"I get it. I like it," Jha said of CMS's goal. "But we need to acknowledge that the job of the hospital is very different when you have lots of poor people and homeless people versus wealthy, well-to-do patients. And if you agree that the job is very different, then you should be held responsible in different ways."
In recent payment rules, CMS acknowledged that treating large numbers of poor people may affect quality ratings. Agency officials said they are monitoring a two-year test by the National Quality Forum to determine if risk adjusting for patient income may be appropriate. Separately, an in-house policy shop for the Department of Health and Human Services (HHS) is conducting its own research.

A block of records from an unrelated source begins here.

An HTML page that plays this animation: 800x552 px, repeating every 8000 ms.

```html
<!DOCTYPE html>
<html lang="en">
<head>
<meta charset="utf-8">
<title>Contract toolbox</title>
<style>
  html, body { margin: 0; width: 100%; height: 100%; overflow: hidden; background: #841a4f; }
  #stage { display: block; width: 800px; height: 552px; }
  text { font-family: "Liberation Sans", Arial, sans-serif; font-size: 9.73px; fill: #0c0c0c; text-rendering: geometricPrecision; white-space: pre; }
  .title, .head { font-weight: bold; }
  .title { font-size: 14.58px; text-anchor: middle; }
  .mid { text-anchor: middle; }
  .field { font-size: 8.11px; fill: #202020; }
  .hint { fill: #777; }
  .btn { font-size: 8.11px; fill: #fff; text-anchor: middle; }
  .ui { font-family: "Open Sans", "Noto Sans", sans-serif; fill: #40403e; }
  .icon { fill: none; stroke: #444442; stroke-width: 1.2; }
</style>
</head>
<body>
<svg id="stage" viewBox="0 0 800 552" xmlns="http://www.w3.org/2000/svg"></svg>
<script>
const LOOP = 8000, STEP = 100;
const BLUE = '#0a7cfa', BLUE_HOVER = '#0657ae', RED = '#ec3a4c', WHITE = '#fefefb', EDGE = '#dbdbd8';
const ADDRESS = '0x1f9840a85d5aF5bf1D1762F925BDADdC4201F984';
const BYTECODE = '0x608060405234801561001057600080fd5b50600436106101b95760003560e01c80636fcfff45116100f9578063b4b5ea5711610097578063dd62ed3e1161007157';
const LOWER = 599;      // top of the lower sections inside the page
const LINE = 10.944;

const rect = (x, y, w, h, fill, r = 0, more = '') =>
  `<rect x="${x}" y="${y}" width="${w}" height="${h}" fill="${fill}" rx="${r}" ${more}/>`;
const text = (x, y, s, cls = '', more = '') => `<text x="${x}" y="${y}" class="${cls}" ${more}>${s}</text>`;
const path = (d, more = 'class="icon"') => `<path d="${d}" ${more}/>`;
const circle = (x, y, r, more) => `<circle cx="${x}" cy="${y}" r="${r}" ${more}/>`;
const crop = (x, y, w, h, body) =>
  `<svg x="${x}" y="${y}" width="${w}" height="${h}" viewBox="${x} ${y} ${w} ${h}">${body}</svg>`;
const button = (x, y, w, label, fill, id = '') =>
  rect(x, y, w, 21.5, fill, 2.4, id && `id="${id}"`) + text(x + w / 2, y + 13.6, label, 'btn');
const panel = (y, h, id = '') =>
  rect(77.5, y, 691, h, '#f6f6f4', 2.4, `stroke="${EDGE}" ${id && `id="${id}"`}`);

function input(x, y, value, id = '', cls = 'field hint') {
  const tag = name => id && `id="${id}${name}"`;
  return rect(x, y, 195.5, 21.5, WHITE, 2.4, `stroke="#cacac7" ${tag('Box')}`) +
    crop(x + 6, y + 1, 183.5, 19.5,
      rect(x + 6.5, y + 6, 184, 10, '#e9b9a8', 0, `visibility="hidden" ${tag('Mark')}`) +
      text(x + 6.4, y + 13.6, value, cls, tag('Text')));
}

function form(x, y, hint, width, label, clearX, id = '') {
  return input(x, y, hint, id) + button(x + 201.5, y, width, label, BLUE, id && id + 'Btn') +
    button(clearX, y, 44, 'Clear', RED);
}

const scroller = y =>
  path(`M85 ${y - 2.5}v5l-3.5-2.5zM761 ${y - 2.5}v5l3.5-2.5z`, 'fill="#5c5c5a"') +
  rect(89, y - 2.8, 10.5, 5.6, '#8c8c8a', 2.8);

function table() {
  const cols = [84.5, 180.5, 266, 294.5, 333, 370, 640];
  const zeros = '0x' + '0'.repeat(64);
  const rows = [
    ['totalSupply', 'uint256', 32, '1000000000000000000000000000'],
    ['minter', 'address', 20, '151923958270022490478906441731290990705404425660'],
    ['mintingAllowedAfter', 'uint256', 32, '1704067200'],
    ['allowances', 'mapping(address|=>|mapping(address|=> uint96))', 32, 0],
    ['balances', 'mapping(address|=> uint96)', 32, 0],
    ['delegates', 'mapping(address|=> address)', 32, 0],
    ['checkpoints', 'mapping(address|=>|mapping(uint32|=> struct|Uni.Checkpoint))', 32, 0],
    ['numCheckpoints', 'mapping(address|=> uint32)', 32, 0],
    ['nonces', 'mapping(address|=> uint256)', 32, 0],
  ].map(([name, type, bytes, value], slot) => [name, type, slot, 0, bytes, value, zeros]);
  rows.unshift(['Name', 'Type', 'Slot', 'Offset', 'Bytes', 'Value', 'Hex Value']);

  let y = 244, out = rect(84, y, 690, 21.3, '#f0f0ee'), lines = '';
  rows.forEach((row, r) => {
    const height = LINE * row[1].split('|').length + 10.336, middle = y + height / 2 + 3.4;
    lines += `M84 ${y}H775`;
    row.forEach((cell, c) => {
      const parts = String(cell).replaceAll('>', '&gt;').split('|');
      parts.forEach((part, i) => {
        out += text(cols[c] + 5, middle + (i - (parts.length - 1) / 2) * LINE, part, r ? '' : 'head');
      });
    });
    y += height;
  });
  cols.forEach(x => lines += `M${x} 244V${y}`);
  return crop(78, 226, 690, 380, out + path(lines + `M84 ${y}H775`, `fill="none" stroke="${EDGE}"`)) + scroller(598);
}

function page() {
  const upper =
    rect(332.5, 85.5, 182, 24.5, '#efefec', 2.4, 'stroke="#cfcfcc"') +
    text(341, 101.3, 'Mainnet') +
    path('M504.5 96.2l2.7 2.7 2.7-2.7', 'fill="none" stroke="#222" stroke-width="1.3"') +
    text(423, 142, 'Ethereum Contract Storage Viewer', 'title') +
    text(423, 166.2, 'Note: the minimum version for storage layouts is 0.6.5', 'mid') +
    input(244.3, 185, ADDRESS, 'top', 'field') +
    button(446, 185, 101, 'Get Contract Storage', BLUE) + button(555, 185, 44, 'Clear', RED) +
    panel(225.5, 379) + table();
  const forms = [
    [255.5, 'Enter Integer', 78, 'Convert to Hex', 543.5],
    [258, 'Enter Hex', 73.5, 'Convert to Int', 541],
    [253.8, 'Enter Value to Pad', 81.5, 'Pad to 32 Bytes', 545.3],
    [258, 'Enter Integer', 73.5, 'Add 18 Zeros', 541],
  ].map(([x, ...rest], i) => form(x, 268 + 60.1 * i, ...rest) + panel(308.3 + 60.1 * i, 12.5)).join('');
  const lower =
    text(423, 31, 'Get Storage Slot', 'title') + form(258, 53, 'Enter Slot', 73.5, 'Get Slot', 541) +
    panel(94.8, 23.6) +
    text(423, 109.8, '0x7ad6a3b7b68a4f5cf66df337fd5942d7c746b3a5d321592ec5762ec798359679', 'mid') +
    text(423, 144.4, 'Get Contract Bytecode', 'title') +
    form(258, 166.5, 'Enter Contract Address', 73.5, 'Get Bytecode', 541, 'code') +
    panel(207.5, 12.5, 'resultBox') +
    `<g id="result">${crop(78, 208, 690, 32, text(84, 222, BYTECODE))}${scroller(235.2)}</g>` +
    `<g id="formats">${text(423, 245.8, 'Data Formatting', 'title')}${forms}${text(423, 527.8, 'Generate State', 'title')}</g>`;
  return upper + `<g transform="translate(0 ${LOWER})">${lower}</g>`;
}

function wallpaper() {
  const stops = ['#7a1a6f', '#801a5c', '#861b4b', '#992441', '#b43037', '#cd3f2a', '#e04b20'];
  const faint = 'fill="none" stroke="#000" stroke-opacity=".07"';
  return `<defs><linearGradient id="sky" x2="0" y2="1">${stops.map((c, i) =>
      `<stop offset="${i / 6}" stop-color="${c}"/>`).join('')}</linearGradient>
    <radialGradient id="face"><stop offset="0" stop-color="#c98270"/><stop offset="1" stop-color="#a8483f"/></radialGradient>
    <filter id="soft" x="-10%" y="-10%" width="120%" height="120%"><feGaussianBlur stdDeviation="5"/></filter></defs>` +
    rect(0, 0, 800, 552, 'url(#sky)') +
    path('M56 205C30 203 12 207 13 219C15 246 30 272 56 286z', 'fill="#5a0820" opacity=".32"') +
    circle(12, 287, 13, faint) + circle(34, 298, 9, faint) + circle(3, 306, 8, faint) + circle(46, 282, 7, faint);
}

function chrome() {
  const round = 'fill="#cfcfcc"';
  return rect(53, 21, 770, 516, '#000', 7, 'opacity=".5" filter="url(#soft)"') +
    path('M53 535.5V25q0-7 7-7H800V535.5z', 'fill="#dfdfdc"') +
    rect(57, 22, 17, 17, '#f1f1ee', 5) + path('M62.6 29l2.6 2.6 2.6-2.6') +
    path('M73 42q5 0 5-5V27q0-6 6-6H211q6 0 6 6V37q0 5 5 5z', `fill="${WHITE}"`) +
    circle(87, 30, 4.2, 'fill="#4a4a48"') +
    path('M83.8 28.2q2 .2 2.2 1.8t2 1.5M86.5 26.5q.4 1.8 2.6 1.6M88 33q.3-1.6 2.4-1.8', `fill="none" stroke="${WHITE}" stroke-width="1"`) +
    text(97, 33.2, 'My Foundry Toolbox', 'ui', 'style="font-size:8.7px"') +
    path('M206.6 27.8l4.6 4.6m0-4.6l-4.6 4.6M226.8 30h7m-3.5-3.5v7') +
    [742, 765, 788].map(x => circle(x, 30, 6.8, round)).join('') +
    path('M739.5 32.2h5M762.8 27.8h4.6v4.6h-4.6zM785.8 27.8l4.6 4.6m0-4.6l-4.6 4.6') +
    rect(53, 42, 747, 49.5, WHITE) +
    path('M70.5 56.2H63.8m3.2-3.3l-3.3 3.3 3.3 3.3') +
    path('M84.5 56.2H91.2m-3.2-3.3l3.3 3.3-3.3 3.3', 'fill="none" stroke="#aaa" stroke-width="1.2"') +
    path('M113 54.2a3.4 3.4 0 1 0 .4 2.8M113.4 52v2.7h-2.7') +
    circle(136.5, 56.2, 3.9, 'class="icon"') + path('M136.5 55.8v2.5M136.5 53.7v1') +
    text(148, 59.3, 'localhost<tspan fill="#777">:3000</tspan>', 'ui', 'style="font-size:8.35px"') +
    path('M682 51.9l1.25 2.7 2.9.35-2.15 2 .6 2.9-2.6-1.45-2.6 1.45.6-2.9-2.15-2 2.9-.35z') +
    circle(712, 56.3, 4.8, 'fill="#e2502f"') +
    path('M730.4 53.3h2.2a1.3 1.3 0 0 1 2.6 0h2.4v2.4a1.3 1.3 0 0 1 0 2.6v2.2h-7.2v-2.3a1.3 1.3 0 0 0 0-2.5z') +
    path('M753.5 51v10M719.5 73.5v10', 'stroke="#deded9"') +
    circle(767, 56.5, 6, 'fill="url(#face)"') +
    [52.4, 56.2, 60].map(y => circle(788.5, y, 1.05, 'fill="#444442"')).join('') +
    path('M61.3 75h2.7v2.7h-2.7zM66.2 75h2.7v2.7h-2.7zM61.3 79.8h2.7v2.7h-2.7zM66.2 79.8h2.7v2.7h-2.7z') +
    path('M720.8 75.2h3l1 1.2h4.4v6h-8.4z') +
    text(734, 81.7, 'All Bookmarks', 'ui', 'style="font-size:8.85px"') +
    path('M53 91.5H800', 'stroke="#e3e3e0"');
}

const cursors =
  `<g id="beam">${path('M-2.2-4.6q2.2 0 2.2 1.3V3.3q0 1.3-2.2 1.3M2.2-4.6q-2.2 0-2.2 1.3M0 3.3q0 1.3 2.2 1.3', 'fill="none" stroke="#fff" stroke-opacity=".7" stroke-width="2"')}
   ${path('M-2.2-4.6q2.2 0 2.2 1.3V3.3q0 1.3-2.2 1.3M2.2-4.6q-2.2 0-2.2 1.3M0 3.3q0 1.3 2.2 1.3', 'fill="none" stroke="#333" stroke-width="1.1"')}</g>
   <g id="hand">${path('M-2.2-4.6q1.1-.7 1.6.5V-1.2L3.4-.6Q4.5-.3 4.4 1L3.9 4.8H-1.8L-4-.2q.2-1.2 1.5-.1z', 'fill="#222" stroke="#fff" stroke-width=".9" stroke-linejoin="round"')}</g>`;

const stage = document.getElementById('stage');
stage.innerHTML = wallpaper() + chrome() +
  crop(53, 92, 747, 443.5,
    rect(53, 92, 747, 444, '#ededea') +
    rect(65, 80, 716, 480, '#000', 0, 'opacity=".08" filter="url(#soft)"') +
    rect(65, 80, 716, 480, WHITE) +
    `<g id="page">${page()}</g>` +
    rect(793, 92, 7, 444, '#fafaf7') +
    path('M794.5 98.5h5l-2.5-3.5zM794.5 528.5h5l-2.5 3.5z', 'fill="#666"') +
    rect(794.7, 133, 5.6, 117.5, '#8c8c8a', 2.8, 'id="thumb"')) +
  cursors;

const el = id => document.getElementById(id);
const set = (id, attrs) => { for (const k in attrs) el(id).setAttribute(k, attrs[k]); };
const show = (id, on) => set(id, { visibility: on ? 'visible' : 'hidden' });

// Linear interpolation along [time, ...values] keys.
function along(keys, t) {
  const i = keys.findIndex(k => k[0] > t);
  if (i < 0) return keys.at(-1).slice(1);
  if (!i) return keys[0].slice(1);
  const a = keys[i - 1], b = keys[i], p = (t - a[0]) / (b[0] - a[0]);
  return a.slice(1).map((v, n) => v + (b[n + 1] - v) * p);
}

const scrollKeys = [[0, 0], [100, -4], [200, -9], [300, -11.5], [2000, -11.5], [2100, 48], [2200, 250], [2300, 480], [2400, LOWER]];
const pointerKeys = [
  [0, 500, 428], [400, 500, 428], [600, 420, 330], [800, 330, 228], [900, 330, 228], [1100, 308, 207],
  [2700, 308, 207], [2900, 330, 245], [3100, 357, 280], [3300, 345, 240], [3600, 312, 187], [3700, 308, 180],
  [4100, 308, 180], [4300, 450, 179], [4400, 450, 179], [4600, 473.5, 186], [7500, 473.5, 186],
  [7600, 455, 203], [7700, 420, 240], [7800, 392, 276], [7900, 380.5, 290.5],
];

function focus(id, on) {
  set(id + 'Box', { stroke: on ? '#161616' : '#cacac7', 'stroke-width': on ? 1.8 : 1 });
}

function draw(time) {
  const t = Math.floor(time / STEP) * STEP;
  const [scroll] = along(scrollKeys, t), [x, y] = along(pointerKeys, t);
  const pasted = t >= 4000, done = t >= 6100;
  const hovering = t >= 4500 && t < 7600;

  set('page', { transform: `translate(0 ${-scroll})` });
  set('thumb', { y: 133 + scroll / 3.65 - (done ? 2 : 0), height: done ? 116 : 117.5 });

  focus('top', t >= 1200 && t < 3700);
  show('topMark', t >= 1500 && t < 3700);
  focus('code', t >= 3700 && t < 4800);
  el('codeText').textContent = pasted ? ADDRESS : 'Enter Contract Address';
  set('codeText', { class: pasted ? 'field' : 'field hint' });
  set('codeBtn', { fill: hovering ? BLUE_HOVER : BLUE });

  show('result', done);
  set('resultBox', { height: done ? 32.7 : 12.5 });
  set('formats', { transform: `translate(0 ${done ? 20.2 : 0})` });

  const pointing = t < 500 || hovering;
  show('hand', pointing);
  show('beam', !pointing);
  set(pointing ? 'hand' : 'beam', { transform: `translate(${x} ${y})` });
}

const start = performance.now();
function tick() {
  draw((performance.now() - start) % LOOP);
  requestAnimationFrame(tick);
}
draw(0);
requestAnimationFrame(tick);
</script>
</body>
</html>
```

The office of HHS's Assistant Secretary for Planning and Evaluation is looking at the question of a socioeconomic adjustment in connection with a 2014 law intended to set the stage for an overhaul of payments for post-acute care (PL 113-185).
This same debate is likely to arise with the continued implementation of another major payment change, last year's overhaul of Medicare reimbursements for doctors (PL 114-10), said David Nerenz, a researcher at Detroit's Henry Ford Health System. CMS is in the midst of establishing an initial framework, known as the merit-based incentive payment system, or MIPS, for pegging Medicare reimbursement to judgments about the quality of care delivered.
Doctors in poor areas might find it more difficult in the future to obtain the kinds of scores needed to prevent cuts in pay, due to circumstances they perceive to be beyond their control, Nerenz said.
"We are going to have similar questions about whether these measures should be adjusted at a patient level or a community level for socioeconomic factors," Nerenz said of MIPS, adding that the stakes in creating these metrics may be higher in this case.
"It's hard to pick up and move a hospital that's been for a hundred years in an inner-city area, but doctors are more mobile," Nerenz said. "You may find a real problem in finding physicians willing to go to or stay in underserved areas."